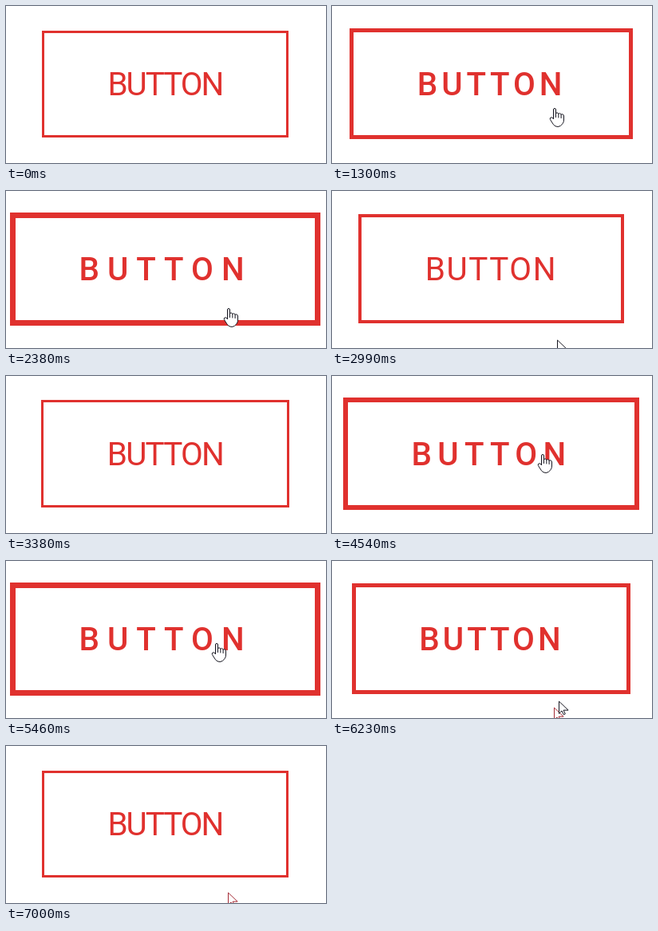
Recreate the animation shown at these times as an HTML page. Size 401 by 197 pixels, loop 7.15 s.

```html
<!DOCTYPE html>
<html lang="en">
<head>
<meta charset="utf-8">
<title>Button hover</title>
<style>
  html, body { margin: 0; width: 100%; height: 100%; overflow: hidden; background: #fff; }
  svg { display: block; width: 100vw; height: 100vh; }
  text { font-family: Roboto, Arial, sans-serif; font-size: 40.4px; }
  .cursor { fill: #fff; stroke: #161620; stroke-linejoin: round; stroke-linecap: round; }
  #ghost { stroke: #a52a35; }
</style>
</head>
<body>
<svg viewBox="0 0 401 197" xmlns="http://www.w3.org/2000/svg">
  <defs>
    <path id="pointer" d="M.5 .5V15.5L4 12 6.3 16.8 8.3 15.9 6.1 11.2H11.7Z"/>
  </defs>
  <rect id="frame" fill="none" stroke="#e0312e"/>
  <text id="label" y="112" fill="#e0312e">BUTTON</text>
  <use id="ghost" class="cursor" href="#pointer"/>
  <use id="arrow" class="cursor" href="#pointer"/>
  <g id="hand" class="cursor">
    <path d="M-1.5 13.5V2Q-1.5 .5 0 .5T1.5 2V7Q2 5.8 3.2 5.9 4.6 6 4.8 7.6 5.4 6.5 6.6 6.7 8 7 8.1 8.5 8.8 7.5 9.8 7.8 11.5 8.2 11.5 10V15Q11.5 18 9.8 19.8 7.5 23.5 4 23.5 .5 23.5-1.5 20.8L-5.5 14.6Q-6.3 12.8-5 12-3.6 11.3-2.4 12.4Z"/>
    <path d="M1.5 7V11.5M4.8 7.6V12M8.1 8.5V12.5" fill="none"/>
  </g>
</svg>
<script>
const LOOP = 7150, TICK = 76.7, GROW = 1000;
const [box, label, ghost, arrow, hand] =
  ['frame', 'label', 'ghost', 'arrow', 'hand'].map(id => document.getElementById(id));

// The picture moves from start to stop; the hover state flips at flip;
// the pointer glides between two points during glide.
const legs = [
  { open: true, start: 460, stop: 1920, flip: 903, glide: [460, 1300], from: [284, 200], to: [279, 128] },
  { open: false, start: 2380, stop: 3535, flip: 2478, glide: [2215, 2990], from: [279, 128], to: [282, 187] },
  { open: true, start: 3930, stop: 5005, flip: 3958, glide: [3920, 4120], from: [297, 196], to: [264, 98] },
  { open: false, start: 5460, stop: 7000, flip: 5887, glide: [5430, 6150], from: [264, 98], to: [278, 184],
    park: { at: [284, 176], until: 6980 } }
];

const clamp = v => Math.min(1, Math.max(0, v));
const mix = (a, b, f) => a + (b - a) * f;

// cubic-bezier(0, 0, .58, 1)
function easeOut(t) {
  if (t <= 0 || t >= 1) return clamp(t);
  let lo = 0, hi = 1;
  for (let i = 0; i < 24; i++) {
    const u = (lo + hi) / 2;
    if (1.74 * (1 - u) * u * u + u ** 3 < t) lo = u; else hi = u;
  }
  return 3 * (1 - lo) * lo * lo + lo ** 3;
}

// time held in even steps, frozen once the leg has stopped
function snap({ start, stop }, time) {
  const steps = Math.floor((Math.min(time, stop) - start + 8) / TICK);
  return Math.min(stop, start + steps * TICK);
}

function pointerAt({ open, glide: [begin, end], from, to, park }, t) {
  if (!open && t > end + TICK / 2) return park && t < park.until ? park.at : null;
  const u = clamp((t - begin) / (end - begin));
  const f = open ? u : easeOut(u);
  return from.map((v, i) => Math.floor(mix(v, to[i], f)));
}

function place(el, pos) {
  el.style.display = pos ? '' : 'none';
  if (pos) el.setAttribute('transform', `translate(${pos})`);
}

function drawButton(p) {
  const left = Math.round(45 - 40 * p), right = Math.round(354 + 40 * p);
  const top = Math.floor(31 - 4 * p), bottom = Math.floor(165 + 4 * p);
  const w = Math.round(3 + 4 * p);
  const attrs = {
    x: left + w / 2, y: top + w / 2,
    width: right - left - w, height: bottom - top - w, 'stroke-width': w
  };
  for (const name in attrs) box.setAttribute(name, attrs[name]);

  label.setAttribute('x', 127.4 - 36 * p);
  label.style.letterSpacing = -2 + 12 * p + 'px';
  label.style.fontWeight = p < 0.5 ? 400 : 500;
}

function draw(time) {
  const leg = legs.findLast(l => time >= l.start);
  let p = 0, pos = null, hover = false, trace = null;
  if (leg) {
    const t = snap(leg, time);
    const eased = easeOut((t - leg.flip) / GROW);
    p = leg.open ? eased : 1 - eased;
    hover = (t >= leg.flip) === leg.open;
    pos = pointerAt(leg, t);
    if (leg.park && t >= leg.glide[1]) trace = leg.to;
  }
  drawButton(p);
  place(ghost, trace);
  place(arrow, hover ? null : pos);
  place(hand, hover ? pos : null);
}

const begin = performance.now();
function tick() {
  draw((performance.now() - begin) % LOOP);
  requestAnimationFrame(tick);
}
tick();
</script>
</body>
</html>
```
══════════
In the reply, each line of the data must appear exactly as written, and no picture may appear.

Recreate the animation shown at these times as an HTML page. Size 401 by 197 pixels, loop 7.15 s.

```html
<!DOCTYPE html>
<html lang="en">
<head>
<meta charset="utf-8">
<title>Button hover</title>
<style>
  html, body { margin: 0; width: 100%; height: 100%; overflow: hidden; background: #fff; }
  svg { display: block; width: 100vw; height: 100vh; }
  text { font-family: Roboto, Arial, sans-serif; font-size: 40.4px; }
  .cursor { fill: #fff; stroke: #161620; stroke-linejoin: round; stroke-linecap: round; }
  #ghost { stroke: #a52a35; }
</style>
</head>
<body>
<svg viewBox="0 0 401 197" xmlns="http://www.w3.org/2000/svg">
  <defs>
    <path id="pointer" d="M.5 .5V15.5L4 12 6.3 16.8 8.3 15.9 6.1 11.2H11.7Z"/>
  </defs>
  <rect id="frame" fill="none" stroke="#e0312e"/>
  <text id="label" y="112" fill="#e0312e">BUTTON</text>
  <use id="ghost" class="cursor" href="#pointer"/>
  <use id="arrow" class="cursor" href="#pointer"/>
  <g id="hand" class="cursor">
    <path d="M-1.5 13.5V2Q-1.5 .5 0 .5T1.5 2V7Q2 5.8 3.2 5.9 4.6 6 4.8 7.6 5.4 6.5 6.6 6.7 8 7 8.1 8.5 8.8 7.5 9.8 7.8 11.5 8.2 11.5 10V15Q11.5 18 9.8 19.8 7.5 23.5 4 23.5 .5 23.5-1.5 20.8L-5.5 14.6Q-6.3 12.8-5 12-3.6 11.3-2.4 12.4Z"/>
    <path d="M1.5 7V11.5M4.8 7.6V12M8.1 8.5V12.5" fill="none"/>
  </g>
</svg>
<script>
const LOOP = 7150, TICK = 76.7, GROW = 1000;
const [box, label, ghost, arrow, hand] =
  ['frame', 'label', 'ghost', 'arrow', 'hand'].map(id => document.getElementById(id));

// The picture moves from start to stop; the hover state flips at flip;
// the pointer glides between two points during glide.
const legs = [
  { open: true, start: 460, stop: 1920, flip: 903, glide: [460, 1300], from: [284, 200], to: [279, 128] },
  { open: false, start: 2380, stop: 3535, flip: 2478, glide: [2215, 2990], from: [279, 128], to: [282, 187] },
  { open: true, start: 3930, stop: 5005, flip: 3958, glide: [3920, 4120], from: [297, 196], to: [264, 98] },
  { open: false, start: 5460, stop: 7000, flip: 5887, glide: [5430, 6150], from: [264, 98], to: [278, 184],
    park: { at: [284, 176], until: 6980 } }
];

const clamp = v => Math.min(1, Math.max(0, v));
const mix = (a, b, f) => a + (b - a) * f;

// cubic-bezier(0, 0, .58, 1)
function easeOut(t) {
  if (t <= 0 || t >= 1) return clamp(t);
  let lo = 0, hi = 1;
  for (let i = 0; i < 24; i++) {
    const u = (lo + hi) / 2;
    if (1.74 * (1 - u) * u * u + u ** 3 < t) lo = u; else hi = u;
  }
  return 3 * (1 - lo) * lo * lo + lo ** 3;
}

// time held in even steps, frozen once the leg has stopped
function snap({ start, stop }, time) {
  const steps = Math.floor((Math.min(time, stop) - start + 8) / TICK);
  return Math.min(stop, start + steps * TICK);
}

function pointerAt({ open, glide: [begin, end], from, to, park }, t) {
  if (!open && t > end + TICK / 2) return park && t < park.until ? park.at : null;
  const u = clamp((t - begin) / (end - begin));
  const f = open ? u : easeOut(u);
  return from.map((v, i) => Math.floor(mix(v, to[i], f)));
}

function place(el, pos) {
  el.style.display = pos ? '' : 'none';
  if (pos) el.setAttribute('transform', `translate(${pos})`);
}

function drawButton(p) {
  const left = Math.round(45 - 40 * p), right = Math.round(354 + 40 * p);
  const top = Math.floor(31 - 4 * p), bottom = Math.floor(165 + 4 * p);
  const w = Math.round(3 + 4 * p);
  const attrs = {
    x: left + w / 2, y: top + w / 2,
    width: right - left - w, height: bottom - top - w, 'stroke-width': w
  };
  for (const name in attrs) box.setAttribute(name, attrs[name]);

  label.setAttribute('x', 127.4 - 36 * p);
  label.style.letterSpacing = -2 + 12 * p + 'px';
  label.style.fontWeight = p < 0.5 ? 400 : 500;
}

function draw(time) {
  const leg = legs.findLast(l => time >= l.start);
  let p = 0, pos = null, hover = false, trace = null;
  if (leg) {
    const t = snap(leg, time);
    const eased = easeOut((t - leg.flip) / GROW);
    p = leg.open ? eased : 1 - eased;
    hover = (t >= leg.flip) === leg.open;
    pos = pointerAt(leg, t);
    if (leg.park && t >= leg.glide[1]) trace = leg.to;
  }
  drawButton(p);
  place(ghost, trace);
  place(arrow, hover ? null : pos);
  place(hand, hover ? pos : null);
}

const begin = performance.now();
function tick() {
  draw((performance.now() - begin) % LOOP);
  requestAnimationFrame(tick);
}
tick();
</script>
</body>
</html>
```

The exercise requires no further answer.